Devastating burdens…

Nov 21, 2016

CBC News – Kathleen Harris
Lift ‘devastating’ loan burdens for refugees, advocates urge Liberal government – After fleeing conflict and persecution, refugees face debts that add stress, split families

How to make life that more difficult to refugees who have nothing and brought nothing but the clothes on their backs?  Have them pay for the air travel to Canada from the refugee camps.  While the feds waived the cost for the 25,000 Syrians and are promising to look at the issue of those costs for other refugees, the feds are refusing to make any adjustment at this time.  Janet Dench, executive director of the Canadian Council for Refugees, called the burden of debt “devastating” saying that the pressure of the debt often leads to sacrificing re-settlement practices such as language training in favour of work to pay back.

Toronto Star – Penny Collenette
The news that is not fit to print

Collenette, a law professor at University of Ottawa, offers a reflection on the role of the public media in the light of the decline of the large news print outlets, the replacement of main stream media with Facebook and Twitter, the invasion of privacy reported by 10 Quebec journalist by police, and the extraordinary rise in “fake news.”  Says Collenette:  “In an era of “clickbait,” “false news” and outrageous tweets, we must accept that all the news is not fit to print.”  Or even to re-broadcast!   Related article: Toronto Star – Robin Sears  Are we on the verge of another revolution?   Related article: Globe and Mail – Tabitha Southey   The problem with fake news is not supply. It’s demand

Toronto Star – Jesse McLean
‘Eroded’ controls lead to more guns on streets: expert

There has been a 50% increase in the number of restricted guns in the last five years in Canada.  Further, once a person has a firearms license, he or she can purchase as many guns as they wish and the practice of re-selling the guns for profit is a growing business.  Bill C-42 (June 2015) reduced the role of the Chief Firearms Officer to refuse gun licences.  Critics want the authority to decline licences restored.    Related article: Toronto Star – Betsy Powell   Toronto police memo flags surge in domestic handgun trafficking

Abacus Data – Bruce Anderson & David Coletto
What keeps us awake: Top national issues

This article may well be helpful in the light of the confusion around the issues in the most recent US election.  The national survey was conducted on-line and ranks the issues according to regions and gender.  The leader on national issues is general economic conditions with 34% nation-wide, 27% in BC and 47% in Alberta.

Toronto Star – Matthew Gourlay
Trump election turns back the clock on justice reform

Gourlay, a Canadian criminal defense lawyer, recites the Trump support for the capital punishment of five youths – the Central Park Five – four Black and one Hispanic, for a crime they did not commit.  Says Gourlay:  “Now it’s saddled with Trump, who rejects not only the cause of racial justice but the very mindset of fact-based inquiry that has given the reform movement bipartisan legs. The forthcoming struggle has a number of fronts and the criminal justice system is one of them.”

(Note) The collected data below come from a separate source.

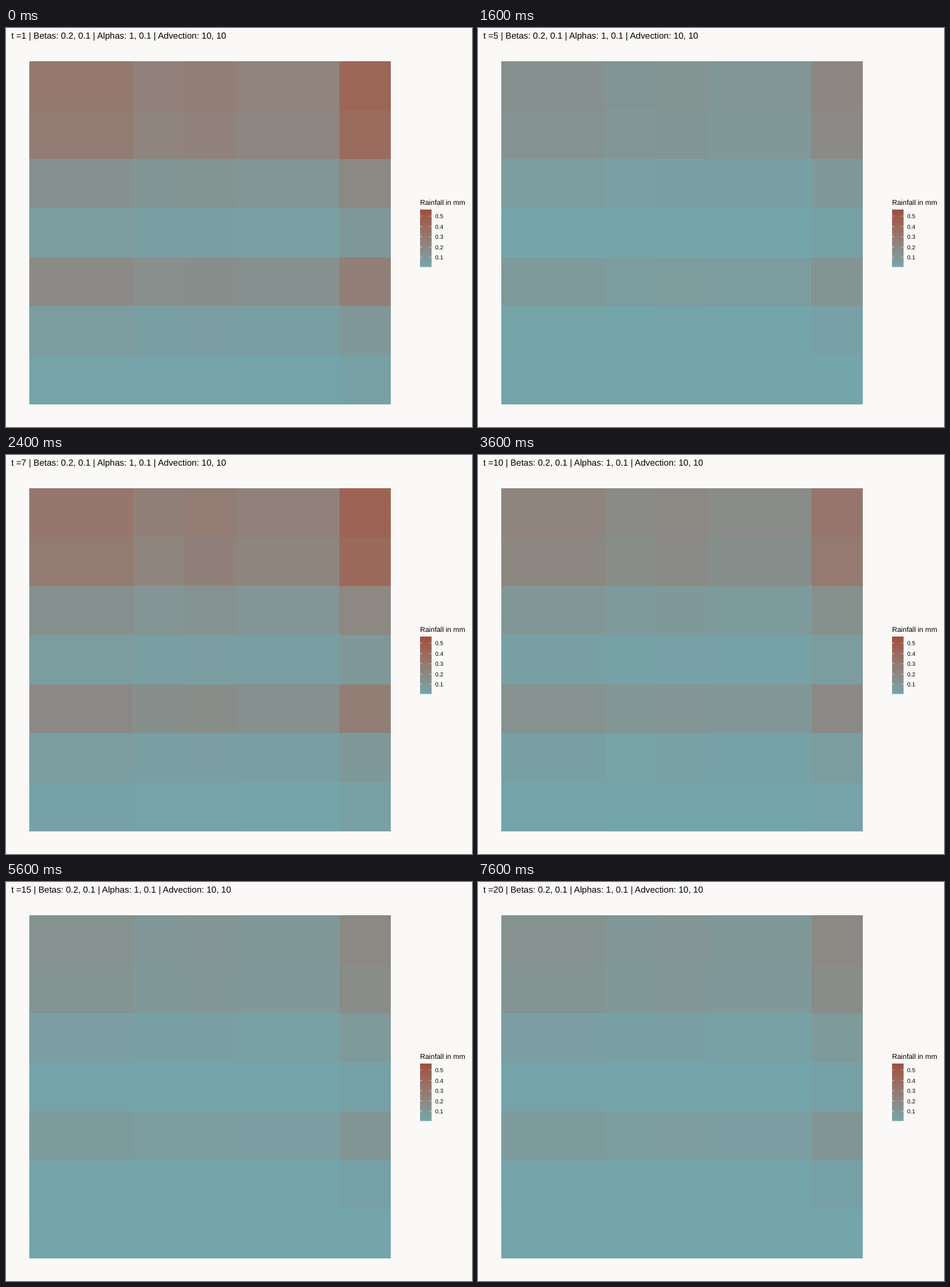
Write an HTML page that moves like this. It is 700x600 px and loops after 8 s.

```html
<!DOCTYPE html>
<html lang="en">
<head>
<meta charset="utf-8">
<title>Rainfall grid</title>
<style>
  html, body { margin: 0; width: 100%; height: 100%; overflow: hidden; background: #faf9f7; }
  svg { display: block; width: 700px; height: 600px; }
  text { font-family: "Liberation Sans", Arial, sans-serif; fill: #000; white-space: pre; text-rendering: geometricPrecision; }
</style>
</head>
<body>
<svg viewBox="0 0 700 600">
  <defs><linearGradient id="ramp" x1="0" y1="1" x2="0" y2="0"></linearGradient></defs>
  <text id="title" x="8" y="15.5" font-size="13.28"></text>
  <g id="grid" shape-rendering="crispEdges"></g>
  <text x="622" y="266" font-size="10.67">Rainfall in mm</text>
  <rect x="622" y="273" width="17.3" height="86.4" fill="url(#ramp)"></rect>
  <g id="legend" font-size="8.8"></g>
</svg>
<script>
const STEP = 400, STEPS = 20, SIZE = 7;
const MIN = 0.01, MAX = 0.565;
const LOW = [115, 165, 171], HIGH = [159, 79, 61], BEND = [11, 1, -2];

// Rainfall of a cell = its row's rain (mm) times its column's share
const rowRain = [.4, .367, .192, .088, .25, .091, .042];
const colShare = [1, 1, .82, .88, .775, .775, 1.38];

// Each shower: first step, intensity there, intensity at its last step
const showers = [[0, .78, .41], [5, 1, .6], [10, .44, .37], [12, .56, .35], [16, .61, .39]];

const $ = id => document.getElementById(id);
const edgeX = i => Math.round(35.4 + 77.55 * i);
const edgeY = i => Math.round(50 + 73.65 * i);

function add(parent, tag, attrs, text = "") {
  const el = document.createElementNS("http://www.w3.org/2000/svg", tag);
  for (const key in attrs) el.setAttribute(key, attrs[key]);
  el.textContent = text;
  return parent.appendChild(el);
}

// Blend from LOW to HIGH, bowed in the middle like a Lab gradient
function colour(mm) {
  const u = Math.min(1, Math.max(0, (mm - MIN) / (MAX - MIN)));
  const rgb = LOW.map((c, i) => Math.round(c + (HIGH[i] - c) * u + 4 * u * (1 - u) * BEND[i]));
  return `rgb(${rgb})`;
}

// Rain drops fast after the peak, then ever more slowly
function intensity(step) {
  const n = showers.findLastIndex(([start]) => start <= step);
  const [start, peak, low] = showers[n];
  const next = n + 1 < showers.length ? showers[n + 1][0] : STEPS;
  return peak + (low - peak) * Math.sqrt((step - start) / (next - start - 1));
}

const cells = [];
for (let r = 0; r < SIZE; r++) {
  for (let c = 0; c < SIZE; c++) {
    const x = edgeX(c), y = edgeY(r);
    const el = add($("grid"), "rect", { x, y, width: edgeX(c + 1) - x, height: edgeY(r + 1) - y });
    cells.push({ el, rain: rowRain[r] * colShare[c] });
  }
}

for (let u = 0; u <= 1; u += 1 / 16) {
  add($("ramp"), "stop", { offset: u, "stop-color": colour(MIN + (MAX - MIN) * u) });
}

for (let i = 1; i <= 5; i++) {
  const y = 360.4 - 15.5 * i;
  add($("legend"), "path", {
    d: `M622 ${y}h3.5M635.8 ${y}h3.5`, stroke: "#fff", "stroke-width": 0.5
  });
  add($("legend"), "text", { x: 644.7, y: y + 3.2 }, (i / 10).toFixed(1));
}

function draw(step) {
  const k = intensity(step);
  const loss = 0.03 * (1 - k);
  $("title").textContent = `t =${step + 1} | Betas: 0.2, 0.1 | Alphas: 1, 0.1 | Advection: 10, 10`;
  for (const { el, rain } of cells) el.setAttribute("fill", colour(rain * k - loss));
}

let shown = -1;
function tick() {
  const step = Math.floor(performance.now() / STEP) % STEPS;
  if (step !== shown) draw(shown = step);
  requestAnimationFrame(tick);
}
tick();
</script>
</body>
</html>
```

Globe and Mail – Patrick White
Ontario ignored warnings on solitary confinement

White cites the previous warnings delivered by various coroner’s inquests over the years about conditions in the cell which held Adam Capay, the most recent victim of solitary in the Thunder Bay Jail.  In 2008, Christopher Coaster died in the same cell where a very hot summer compounded the problems of de-hydration.  “It was horrible,” said Robert McKenzie, a jail sergeant at the time. “He dehydrated to death and boiled to death in there.”  And yet, the cell has been used repeatedly.    Related article:  Globe and Mail Editorial (Nov. 10, 2016)   Ontario has no reasons left to delay its reform of solitary confinement

Globe and Mail – Tavia Grant
United Nations report urges Canada to address gender equality barriers

Every five years the United Nations convenes groups to assess and make recommendations on how to better respond to social issues.  This report from the Committee on the Elimination of Discrimination against Women comments on a wide variety of issues from pay equity to violence against women, especially Indigenous women, and solitary confinement in prison.  The report highlighted in particular the high number of incidents of gender based violence and the failure of many victims even to report the violence.